→ **TO DO**: A word-for-word copy of all entries is required, without images.

→ **GIVEN RECORDS**:
[Start of section]

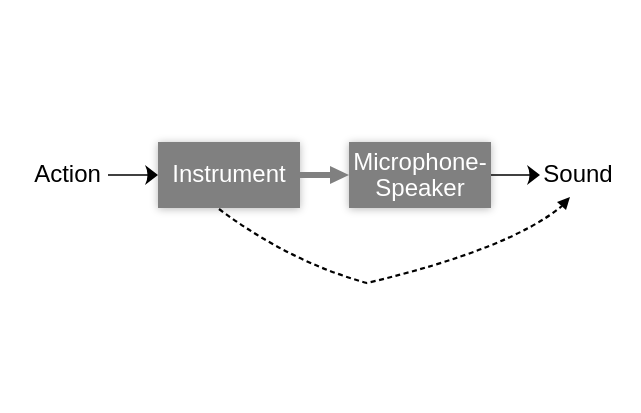
<!DOCTYPE html>
<html lang="en">
<head>
<meta charset="utf-8">
<title>Action to sound diagram</title>
<style>
:root {
  --paper: #fff;
  --ink: #000;
  --box: #808080;
  --box-text: #fff;
}
* { box-sizing: border-box; }
html, body { margin: 0; overflow: hidden; }
.diagram {
  position: relative;
  width: 641px;
  height: 413px;
  overflow: hidden;
  background: var(--paper);
  color: var(--ink);
  font: 24px/26px "Liberation Sans", Arial, sans-serif;
}
.node {
  position: absolute;
  top: 142px;
  height: 66px;
  display: flex;
  align-items: center;
  justify-content: center;
  text-align: center;
  white-space: nowrap;
}
.label { padding-bottom: 2px; }
.box {
  width: 142px;
  padding-bottom: 2px;
  background: var(--box);
  color: var(--box-text);
  box-shadow: 0 1px 8px rgba(0, 0, 0, .28);
}
.action { left: 34px; width: 67px; }
.instrument { left: 158px; }
.transducer { left: 349px; padding-bottom: 0; }
.sound { left: 543px; width: 70px; }
.connectors { position: absolute; inset: 0; }
.thin { stroke: var(--ink); stroke-width: 1.4; }
.thick { stroke: var(--box); stroke-width: 6; }
.dashed { fill: none; stroke: var(--ink); stroke-width: 2.2; stroke-dasharray: 5 3.5; }
.head { fill: var(--ink); }
.head-thick { fill: var(--box); }
</style>
</head>
<body>
<main class="diagram">
  <div class="node label action">Action</div>
  <div class="node box instrument">Instrument</div>
  <div class="node box transducer">Microphone-<br>Speaker</div>
  <div class="node label sound">Sound</div>

  <svg class="connectors" width="641" height="413" viewBox="0 0 641 413" aria-hidden="true">
    <defs>
      <path id="barbed-head" class="head" d="M0 0L-13 -10Q-8 0 -13 10Z"/>
    </defs>
    <line class="thin" x1="108" y1="175" x2="150" y2="175"/>
    <use href="#barbed-head" x="158" y="175"/>
    <line class="thick" x1="300" y1="175" x2="332" y2="175"/>
    <polygon class="head-thick" points="349,175 330,166 330,184"/>
    <line class="thin" x1="491" y1="175" x2="532" y2="175"/>
    <use href="#barbed-head" x="540" y="175"/>
    <path class="dashed" d="M219 209Q290 262 367 283Q510 249 562 206"/>
    <polygon class="head" points="570,197 557,202 566,210"/>
  </svg>
</main>
</body>
</html>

[End of section]

→ **RESPONSE BELOW**:
<!DOCTYPE html>
<html lang="en">
<head>
<meta charset="utf-8">
<title>Action to sound diagram</title>
<style>
:root {
  --paper: #fff;
  --ink: #000;
  --box: #808080;
  --box-text: #fff;
}
* { box-sizing: border-box; }
html, body { margin: 0; overflow: hidden; }
.diagram {
  position: relative;
  width: 641px;
  height: 413px;
  overflow: hidden;
  background: var(--paper);
  color: var(--ink);
  font: 24px/26px "Liberation Sans", Arial, sans-serif;
}
.node {
  position: absolute;
  top: 142px;
  height: 66px;
  display: flex;
  align-items: center;
  justify-content: center;
  text-align: center;
  white-space: nowrap;
}
.label { padding-bottom: 2px; }
.box {
  width: 142px;
  padding-bottom: 2px;
  background: var(--box);
  color: var(--box-text);
  box-shadow: 0 1px 8px rgba(0, 0, 0, .28);
}
.action { left: 34px; width: 67px; }
.instrument { left: 158px; }
.transducer { left: 349px; padding-bottom: 0; }
.sound { left: 543px; width: 70px; }
.connectors { position: absolute; inset: 0; }
.thin { stroke: var(--ink); stroke-width: 1.4; }
.thick { stroke: var(--box); stroke-width: 6; }
.dashed { fill: none; stroke: var(--ink); stroke-width: 2.2; stroke-dasharray: 5 3.5; }
.head { fill: var(--ink); }
.head-thick { fill: var(--box); }
</style>
</head>
<body>
<main class="diagram">
  <div class="node label action">Action</div>
  <div class="node box instrument">Instrument</div>
  <div class="node box transducer">Microphone-<br>Speaker</div>
  <div class="node label sound">Sound</div>

  <svg class="connectors" width="641" height="413" viewBox="0 0 641 413" aria-hidden="true">
    <defs>
      <path id="barbed-head" class="head" d="M0 0L-13 -10Q-8 0 -13 10Z"/>
    </defs>
    <line class="thin" x1="108" y1="175" x2="150" y2="175"/>
    <use href="#barbed-head" x="158" y="175"/>
    <line class="thick" x1="300" y1="175" x2="332" y2="175"/>
    <polygon class="head-thick" points="349,175 330,166 330,184"/>
    <line class="thin" x1="491" y1="175" x2="532" y2="175"/>
    <use href="#barbed-head" x="540" y="175"/>
    <path class="dashed" d="M219 209Q290 262 367 283Q510 249 562 206"/>
    <polygon class="head" points="570,197 557,202 566,210"/>
  </svg>
</main>
</body>
</html>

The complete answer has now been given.